SuttaCentral

New Buddhist - Question about a creator god

Hello again. Thanks to all who were kind enough last time to answer my ‘newbie’ questions.

Here’s another one: Does The Buddha explicitly state anywhere in the Pali Suttas that there is no Creator God(s) , or does he simply say that the question is irrelevant to following The Path?

Thank you!

1 Like

The only text that comes to mind that refers to a Creator God is AN 3.61:

AN3.61:0.1: Numbered Discourses 3 7. The Great Chapter 61. Sectarian Tenets
AN3.61:1.1: “Mendicants, these three sectarian tenets—as pursued, pressed, and grilled by the astute—when taken to their conclusion, end with inaction.

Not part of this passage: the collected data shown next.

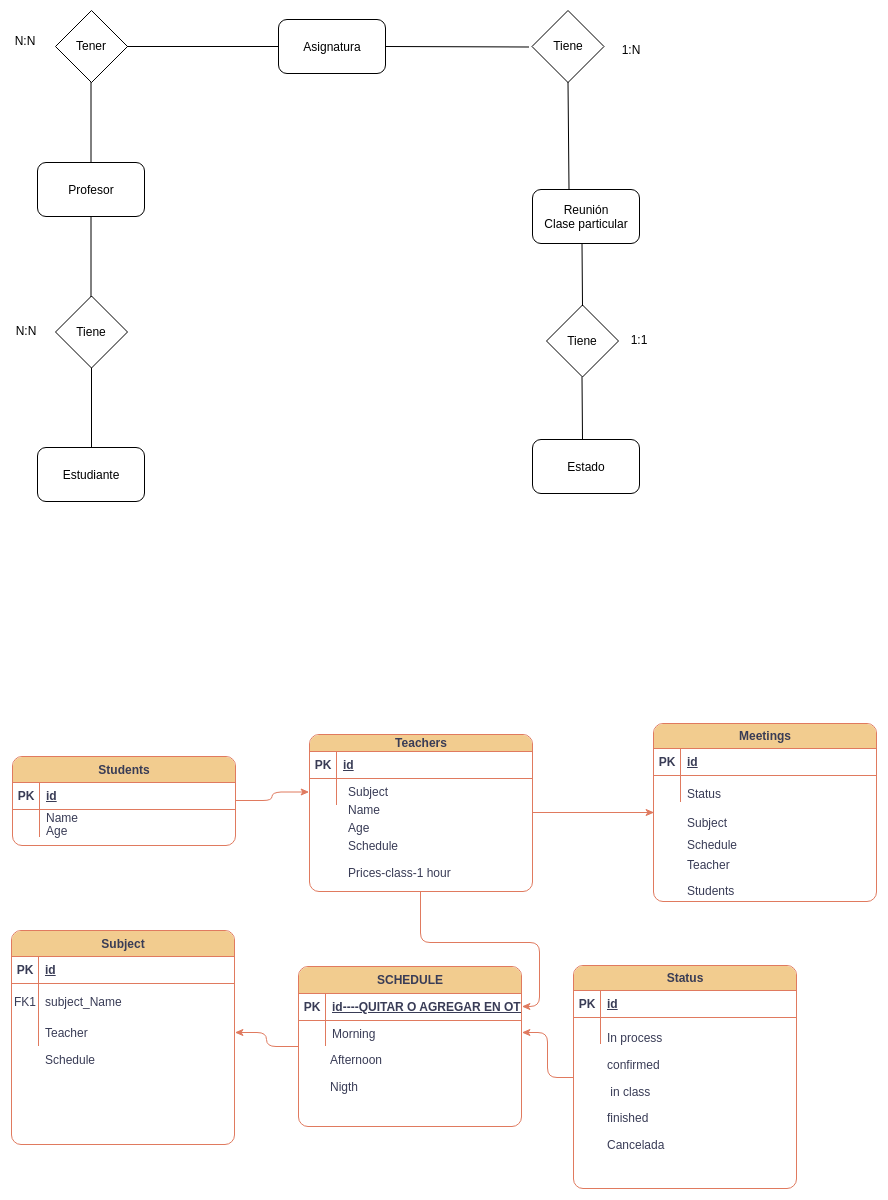
<!DOCTYPE html>
<html lang="es">
<head>
<meta charset="utf-8">
<title>Modelo entidad-relación</title>
<style>
:root {
  --ink: #000;
  --paper: #fff;
  --table-line: #e07a5f;
  --table-head: #f2cc8f;
  --table-text: #393c56;
}
* { box-sizing: border-box; margin: 0; padding: 0; }
html, body { width: 888px; height: 1200px; overflow: hidden; background: var(--paper); }
body { position: relative; font: 12px/14px "Liberation Sans", Arial, sans-serif; color: var(--ink); }

.connectors { position: absolute; left: 0; top: 0; }
.relation-lines { fill: none; stroke: var(--ink); }
.table-lines { fill: none; stroke: var(--table-line); }
.arrowheads { fill: var(--table-line); stroke: var(--table-line); }

.entity, .relation, .cardinality {
  position: absolute; left: var(--x); top: var(--y);
  display: flex; align-items: center; justify-content: center; text-align: center;
}
.entity { width: 108px; height: 55px; border: 1px solid var(--ink); border-radius: 9px; background: var(--paper); }
.relation { width: 72px; height: 72px; }
.cardinality { width: 40px; height: 20px; }

.table {
  position: absolute; left: var(--x); top: var(--y); width: 224px; height: var(--h);
  border: 1px solid var(--table-line); border-radius: 10px; overflow: hidden;
  background: var(--paper); color: var(--table-text);
}
.table h2 {
  height: var(--head); border-bottom: 1px solid var(--table-line); background: var(--table-head);
  display: flex; align-items: center; justify-content: center; font-size: 12px; line-height: 14px;
}
.table::after {
  content: ""; position: absolute; left: 26px; top: var(--head); width: 1px; height: var(--key-line);
  background: var(--table-line);
}
.primary { display: flex; align-items: center; height: 27px; border-bottom: 1px solid var(--table-line); font-weight: 700; white-space: nowrap; }
.primary span { flex: none; width: 26px; text-align: center; }
.primary u { padding-left: 7px; }
.fields { list-style: none; display: grid; grid-template-rows: var(--rows); padding-top: var(--pad, 0); }
.fields li { display: flex; align-items: center; padding-left: var(--indent, 33px); white-space: pre; }
.fields .foreign { padding-left: 0; }
.foreign span { width: 33px; padding-left: 2px; }

.students { --x: 12px; --y: 756px; --h: 90px; --head: 26px; --key-line: 54px; --pad: 1px; --rows: 13px 13px; }
.teachers { --x: 309px; --y: 734px; --h: 158px; --head: 17px; --key-line: 53px; --pad: 4px; --rows: 18px 18px 18px 18px 36px; --indent: 38px; }
.meetings { --x: 653px; --y: 723px; --h: 179px; --head: 25px; --key-line: 53px; --rows: 36px 22px 22px 18px 34px; }
.subject { --x: 11px; --y: 930px; --h: 215px; --head: 26px; --key-line: 89px; --rows: 36px 26px 28px; }
.schedule { --x: 298px; --y: 966px; --h: 161px; --head: 27px; --key-line: 52px; --rows: 25px 28px 26px; --indent: 31px; }
.schedule li:first-child { padding-left: 33px; }
.status { --x: 573px; --y: 965px; --h: 224px; --head: 25px; --key-line: 53px; --pad: 6px; --rows: 28px 26px 27px 26px 28px; }
</style>
</head>
<body>

<svg class="connectors" width="888" height="1200" viewBox="0 0 888 1200" aria-hidden="true">
  <defs>
    <polygon id="diamond" points="0,-36 36,0 0,36 -36,0"/>
    <path id="arrow" d="M0 0L-7 -3L-5 0L-7 3Z"/>
  </defs>
  <g class="relation-lines">
    <use href="#diamond" x="91.5" y="46.5"/>
    <use href="#diamond" x="568" y="46.5"/>
    <use href="#diamond" x="91.5" y="332"/>
    <use href="#diamond" x="582.5" y="341"/>
    <path d="M127 46.5H279M386 46.5L529 47M91 82V163M91 217V297M91.5 368V448"/>
    <path d="M568 82L569 189M582 243L582.5 306M582 377L582.5 440"/>
  </g>
  <g class="table-lines">
    <path d="M236 800.5H263Q272 800.5 272 796.5T281 792H303"/>
    <path d="M533 812.5H648"/>
    <path d="M420.5 891V933Q420.5 942.5 430 942.5H530Q539.5 942.5 539.5 952V997Q539.5 1006.5 530 1006.5H528"/>
    <path d="M573 1077.5H557Q547.5 1077.5 547.5 1068V1042Q547.5 1032.5 538 1032.5H528"/>
    <path d="M298 1046.5H276Q266.5 1046.5 266.5 1039.5T257 1032.5H241"/>
  </g>
  <g class="arrowheads">
    <use href="#arrow" transform="translate(308 792)"/>
    <use href="#arrow" transform="translate(653 812.5)"/>
    <use href="#arrow" transform="translate(523 1006.5) rotate(180)"/>
    <use href="#arrow" transform="translate(523 1032.5) rotate(180)"/>
    <use href="#arrow" transform="translate(236 1032.5) rotate(180)"/>
  </g>
</svg>

<main>
  <section aria-label="Diagrama entidad-relación">
    <div class="cardinality" style="--x:5px;--y:31px">N:N</div>
    <div class="relation" style="--x:55px;--y:10px">Tener</div>
    <div class="entity" style="--x:278px;--y:19px">Asignatura</div>
    <div class="relation" style="--x:532px;--y:10px">Tiene</div>
    <div class="cardinality" style="--x:611px;--y:40px">1:N</div>
    <div class="entity" style="--x:37px;--y:162px">Profesor</div>
    <div class="entity" style="--x:532px;--y:189px">Reunión<br>Clase particular</div>
    <div class="cardinality" style="--x:6px;--y:321px">N:N</div>
    <div class="relation" style="--x:55px;--y:296px">Tiene</div>
    <div class="relation" style="--x:546px;--y:305px">Tiene</div>
    <div class="cardinality" style="--x:619px;--y:330px">1:1</div>
    <div class="entity" style="--x:37px;--y:447px">Estudiante</div>
    <div class="entity" style="--x:532px;--y:439px">Estado</div>
  </section>

  <section aria-label="Tablas">
    <article class="table students">
      <h2>Students</h2>
      <div class="primary"><span>PK</span><u>id</u></div>
      <ul class="fields"><li>Name</li><li>Age</li></ul>
    </article>

    <article class="table teachers">
      <h2>Teachers</h2>
      <div class="primary"><span>PK</span><u>id</u></div>
      <ul class="fields"><li>Subject</li><li>Name</li><li>Age</li><li>Schedule</li><li>Prices-class-1 hour</li></ul>
    </article>

    <article class="table meetings">
      <h2>Meetings</h2>
      <div class="primary"><span>PK</span><u>id</u></div>
      <ul class="fields"><li>Status</li><li>Subject</li><li>Schedule</li><li>Teacher</li><li>Students</li></ul>
    </article>

    <article class="table subject">
      <h2>Subject</h2>
      <div class="primary"><span>PK</span><u>id</u></div>
      <ul class="fields"><li class="foreign"><span>FK1</span>subject_Name</li><li>Teacher</li><li>Schedule</li></ul>
    </article>

    <article class="table schedule">
      <h2>SCHEDULE</h2>
      <div class="primary"><span>PK</span><u>id----QUITAR O AGREGAR EN OTRO LADO</u></div>
      <ul class="fields"><li>Morning</li><li>Afternoon</li><li>Nigth</li></ul>
    </article>

    <article class="table status">
      <h2>Status</h2>
      <div class="primary"><span>PK</span><u>id</u></div>
      <ul class="fields"><li>In process</li><li>confirmed</li><li> in class</li><li>finished</li><li>Cancelada</li></ul>
    </article>
  </section>
</main>
</body>
</html>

What three? There are some ascetics and brahmins who have this doctrine and view: ‘Everything this individual experiences—pleasurable, painful, or neutral—is because of past deeds.’ There are some ascetics and brahmins who have this doctrine and view: ‘Everything this individual experiences—pleasurable, painful, or neutral—is because of the Lord God’s creation.’ There are some ascetics and brahmins who have this doctrine and view: ‘Everything this individual experiences—pleasurable, painful, or neutral—has no cause or reason.’

AN3.61:4.1: Regarding this, I went up to the ascetics and brahmins whose view is that everything that is experienced is because of the Lord God’s creation, and I said to them: ‘Is it really true that this is the venerables’ view?’ And they answered, ‘Yes’. I said to them: ‘In that case, you might kill living creatures, steal, be unchaste; use speech that’s false, divisive, harsh, or nonsensical; be covetous, malicious, or have wrong view, all because of the Lord God’s creation.’
AN3.61:5.1: Those who believe that the Lord God’s creative power is the most important thing have no enthusiasm, no effort, no idea that there are things that should and should not be done. Since they don’t acknowledge as a genuine fact that there are things that should and should not be done, they’re unmindful and careless, and can’t rightly be called ascetics. This is my second legitimate refutation of the ascetics and brahmins who have this doctrine and view.

AN3.61:8.1: These are the three sectarian tenets—as pursued, pressed, and grilled by the astute—which, when taken to their conclusion, end with inaction.
AN3.61:9.1: But the Dhamma that I’ve taught is irrefutable, uncorrupted, beyond reproach, and not scorned by sensible ascetics and brahmins. What is the Dhamma that I’ve taught? ‘These are the six elements’: this is the Dhamma I’ve taught … ‘These are the six fields of contact’: this is the Dhamma I’ve taught … ‘These are the eighteen mental preoccupations’: this is the Dhamma I’ve taught … ‘These are the four noble truths’: this is the Dhamma I’ve taught that is irrefutable, uncorrupted, beyond reproach, and is not scorned by sensible ascetics and brahmins.

(Then follow explanations of the six elements, etc.)

3 Likes

There is also DN1, which explains how the wrong view of a Creator God comes to be formed…

Now, the being who was reborn there first thinks: ‘I am Brahmā, the Great Brahmā, the Undefeated, the Champion, the Universal Seer, the Wielder of Power, the Lord God, the Maker, the Author, the Best, the Begetter, the Controller, the Father of those who have been born and those yet to be born. These beings were created by me! Why is that? Because first I thought:

“Oh, if only another being would come to this state of existence.” Such was my heart’s wish, and then these creatures came to this state of existence.’

And the beings who were reborn there later also think: ‘This must be Brahmā, the Great Brahmā, the Undefeated, the Champion, the Universal Seer, the Wielder of Power, the Lord God, the Maker, the Author, the Best, the Begetter, the Controller, the Father of those who have been born and those yet to be born. And we have been created by him. Why is that? Because we see that he was reborn here first, and we arrived later.’

7 Likes

Searching a bit further, I find “Lord God” in 8 Suttas in Bhante Sujato’s translation. If you make your search in Voice you find them quite easily:

2 Likes

Oh, really, really thank you all. I will study these in depth.

2 Likes

Nibbana has the characteristic of being uncreated (Ud 8.3), and It is profitable to think of the ‘world’ as samsara:

“From an inconceivable beginning comes the wandering-on, brahman. A beginning point is not discernible, though beings hindered by ignorance and fettered by craving are transmigrating & wandering on. Long have you thus experienced stress, experienced pain, experienced loss, swelling the cemeteries—enough to become disenchanted with all fabrications, enough to become dispassionate…”—-SN 15.8

1 Like